§ Aim of the exercise:
The task calls for every line of the data to be repeated exactly.

§ Information supplied:
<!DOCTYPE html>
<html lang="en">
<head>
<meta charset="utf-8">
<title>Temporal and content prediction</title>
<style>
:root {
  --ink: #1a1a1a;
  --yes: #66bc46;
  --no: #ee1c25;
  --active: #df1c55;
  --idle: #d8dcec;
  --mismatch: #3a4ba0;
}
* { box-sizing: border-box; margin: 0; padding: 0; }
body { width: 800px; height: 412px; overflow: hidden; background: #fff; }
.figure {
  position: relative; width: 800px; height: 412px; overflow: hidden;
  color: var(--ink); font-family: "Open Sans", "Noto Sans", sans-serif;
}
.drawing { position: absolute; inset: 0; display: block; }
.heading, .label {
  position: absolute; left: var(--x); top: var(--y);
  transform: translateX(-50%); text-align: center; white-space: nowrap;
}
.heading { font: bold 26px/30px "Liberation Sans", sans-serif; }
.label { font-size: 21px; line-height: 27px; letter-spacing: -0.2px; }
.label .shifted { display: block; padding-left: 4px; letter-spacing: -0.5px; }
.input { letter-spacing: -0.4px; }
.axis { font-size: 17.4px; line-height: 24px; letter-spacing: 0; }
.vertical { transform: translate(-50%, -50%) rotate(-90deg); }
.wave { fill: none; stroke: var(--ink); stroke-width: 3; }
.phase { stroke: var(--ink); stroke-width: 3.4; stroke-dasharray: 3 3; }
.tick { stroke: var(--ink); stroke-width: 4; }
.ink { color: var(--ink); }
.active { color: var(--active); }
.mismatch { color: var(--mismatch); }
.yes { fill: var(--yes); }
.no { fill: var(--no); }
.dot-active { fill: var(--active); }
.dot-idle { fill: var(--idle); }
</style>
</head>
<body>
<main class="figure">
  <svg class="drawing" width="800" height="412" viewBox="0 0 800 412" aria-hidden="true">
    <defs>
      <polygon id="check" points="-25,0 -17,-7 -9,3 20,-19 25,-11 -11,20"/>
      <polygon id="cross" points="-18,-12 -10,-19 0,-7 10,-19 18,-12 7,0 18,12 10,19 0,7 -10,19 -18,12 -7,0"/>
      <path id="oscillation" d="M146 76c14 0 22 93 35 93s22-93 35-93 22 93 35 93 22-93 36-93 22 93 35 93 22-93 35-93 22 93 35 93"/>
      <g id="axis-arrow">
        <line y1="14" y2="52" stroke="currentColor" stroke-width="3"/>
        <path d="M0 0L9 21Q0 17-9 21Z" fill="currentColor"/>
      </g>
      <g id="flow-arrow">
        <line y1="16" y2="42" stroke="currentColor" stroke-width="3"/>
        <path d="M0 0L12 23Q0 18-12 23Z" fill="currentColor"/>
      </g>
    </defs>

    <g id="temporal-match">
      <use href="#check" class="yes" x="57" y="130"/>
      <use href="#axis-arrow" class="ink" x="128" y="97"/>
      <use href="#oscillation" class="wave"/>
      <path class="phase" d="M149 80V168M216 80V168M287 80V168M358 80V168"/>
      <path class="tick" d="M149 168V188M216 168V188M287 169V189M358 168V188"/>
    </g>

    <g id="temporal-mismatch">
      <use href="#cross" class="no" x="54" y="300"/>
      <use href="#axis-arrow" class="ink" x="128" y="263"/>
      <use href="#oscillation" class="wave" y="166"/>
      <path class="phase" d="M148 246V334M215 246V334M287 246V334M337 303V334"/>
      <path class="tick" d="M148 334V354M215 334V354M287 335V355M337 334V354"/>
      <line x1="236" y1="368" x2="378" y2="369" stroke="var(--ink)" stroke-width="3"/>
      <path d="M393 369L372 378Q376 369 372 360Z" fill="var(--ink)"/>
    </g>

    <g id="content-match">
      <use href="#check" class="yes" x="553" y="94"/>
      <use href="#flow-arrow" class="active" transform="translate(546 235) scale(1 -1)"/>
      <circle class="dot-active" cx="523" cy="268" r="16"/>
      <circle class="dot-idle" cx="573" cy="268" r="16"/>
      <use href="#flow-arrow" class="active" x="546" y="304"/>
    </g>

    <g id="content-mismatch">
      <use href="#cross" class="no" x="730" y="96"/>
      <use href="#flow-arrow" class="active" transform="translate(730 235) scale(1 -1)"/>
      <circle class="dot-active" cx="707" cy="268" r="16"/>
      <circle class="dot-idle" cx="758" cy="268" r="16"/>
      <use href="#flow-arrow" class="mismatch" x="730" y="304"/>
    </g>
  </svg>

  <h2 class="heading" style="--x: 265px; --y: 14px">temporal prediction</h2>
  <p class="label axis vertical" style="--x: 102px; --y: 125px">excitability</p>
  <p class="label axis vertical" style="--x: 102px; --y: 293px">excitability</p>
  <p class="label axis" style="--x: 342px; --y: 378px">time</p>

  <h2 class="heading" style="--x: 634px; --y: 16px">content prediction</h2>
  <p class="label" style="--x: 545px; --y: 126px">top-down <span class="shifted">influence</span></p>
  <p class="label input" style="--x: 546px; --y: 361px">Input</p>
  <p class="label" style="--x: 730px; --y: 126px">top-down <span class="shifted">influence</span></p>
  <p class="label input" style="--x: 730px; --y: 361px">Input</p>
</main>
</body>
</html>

§ Response area:
<!DOCTYPE html>
<html lang="en">
<head>
<meta charset="utf-8">
<title>Temporal and content prediction</title>
<style>
:root {
  --ink: #1a1a1a;
  --yes: #66bc46;
  --no: #ee1c25;
  --active: #df1c55;
  --idle: #d8dcec;
  --mismatch: #3a4ba0;
}
* { box-sizing: border-box; margin: 0; padding: 0; }
body { width: 800px; height: 412px; overflow: hidden; background: #fff; }
.figure {
  position: relative; width: 800px; height: 412px; overflow: hidden;
  color: var(--ink); font-family: "Open Sans", "Noto Sans", sans-serif;
}
.drawing { position: absolute; inset: 0; display: block; }
.heading, .label {
  position: absolute; left: var(--x); top: var(--y);
  transform: translateX(-50%); text-align: center; white-space: nowrap;
}
.heading { font: bold 26px/30px "Liberation Sans", sans-serif; }
.label { font-size: 21px; line-height: 27px; letter-spacing: -0.2px; }
.label .shifted { display: block; padding-left: 4px; letter-spacing: -0.5px; }
.input { letter-spacing: -0.4px; }
.axis { font-size: 17.4px; line-height: 24px; letter-spacing: 0; }
.vertical { transform: translate(-50%, -50%) rotate(-90deg); }
.wave { fill: none; stroke: var(--ink); stroke-width: 3; }
.phase { stroke: var(--ink); stroke-width: 3.4; stroke-dasharray: 3 3; }
.tick { stroke: var(--ink); stroke-width: 4; }
.ink { color: var(--ink); }
.active { color: var(--active); }
.mismatch { color: var(--mismatch); }
.yes { fill: var(--yes); }
.no { fill: var(--no); }
.dot-active { fill: var(--active); }
.dot-idle { fill: var(--idle); }
</style>
</head>
<body>
<main class="figure">
  <svg class="drawing" width="800" height="412" viewBox="0 0 800 412" aria-hidden="true">
    <defs>
      <polygon id="check" points="-25,0 -17,-7 -9,3 20,-19 25,-11 -11,20"/>
      <polygon id="cross" points="-18,-12 -10,-19 0,-7 10,-19 18,-12 7,0 18,12 10,19 0,7 -10,19 -18,12 -7,0"/>
      <path id="oscillation" d="M146 76c14 0 22 93 35 93s22-93 35-93 22 93 35 93 22-93 36-93 22 93 35 93 22-93 35-93 22 93 35 93"/>
      <g id="axis-arrow">
        <line y1="14" y2="52" stroke="currentColor" stroke-width="3"/>
        <path d="M0 0L9 21Q0 17-9 21Z" fill="currentColor"/>
      </g>
      <g id="flow-arrow">
        <line y1="16" y2="42" stroke="currentColor" stroke-width="3"/>
        <path d="M0 0L12 23Q0 18-12 23Z" fill="currentColor"/>
      </g>
    </defs>

    <g id="temporal-match">
      <use href="#check" class="yes" x="57" y="130"/>
      <use href="#axis-arrow" class="ink" x="128" y="97"/>
      <use href="#oscillation" class="wave"/>
      <path class="phase" d="M149 80V168M216 80V168M287 80V168M358 80V168"/>
      <path class="tick" d="M149 168V188M216 168V188M287 169V189M358 168V188"/>
    </g>

    <g id="temporal-mismatch">
      <use href="#cross" class="no" x="54" y="300"/>
      <use href="#axis-arrow" class="ink" x="128" y="263"/>
      <use href="#oscillation" class="wave" y="166"/>
      <path class="phase" d="M148 246V334M215 246V334M287 246V334M337 303V334"/>
      <path class="tick" d="M148 334V354M215 334V354M287 335V355M337 334V354"/>
      <line x1="236" y1="368" x2="378" y2="369" stroke="var(--ink)" stroke-width="3"/>
      <path d="M393 369L372 378Q376 369 372 360Z" fill="var(--ink)"/>
    </g>

    <g id="content-match">
      <use href="#check" class="yes" x="553" y="94"/>
      <use href="#flow-arrow" class="active" transform="translate(546 235) scale(1 -1)"/>
      <circle class="dot-active" cx="523" cy="268" r="16"/>
      <circle class="dot-idle" cx="573" cy="268" r="16"/>
      <use href="#flow-arrow" class="active" x="546" y="304"/>
    </g>

    <g id="content-mismatch">
      <use href="#cross" class="no" x="730" y="96"/>
      <use href="#flow-arrow" class="active" transform="translate(730 235) scale(1 -1)"/>
      <circle class="dot-active" cx="707" cy="268" r="16"/>
      <circle class="dot-idle" cx="758" cy="268" r="16"/>
      <use href="#flow-arrow" class="mismatch" x="730" y="304"/>
    </g>
  </svg>

  <h2 class="heading" style="--x: 265px; --y: 14px">temporal prediction</h2>
  <p class="label axis vertical" style="--x: 102px; --y: 125px">excitability</p>
  <p class="label axis vertical" style="--x: 102px; --y: 293px">excitability</p>
  <p class="label axis" style="--x: 342px; --y: 378px">time</p>

  <h2 class="heading" style="--x: 634px; --y: 16px">content prediction</h2>
  <p class="label" style="--x: 545px; --y: 126px">top-down <span class="shifted">influence</span></p>
  <p class="label input" style="--x: 546px; --y: 361px">Input</p>
  <p class="label" style="--x: 730px; --y: 126px">top-down <span class="shifted">influence</span></p>
  <p class="label input" style="--x: 730px; --y: 361px">Input</p>
</main>
</body>
</html>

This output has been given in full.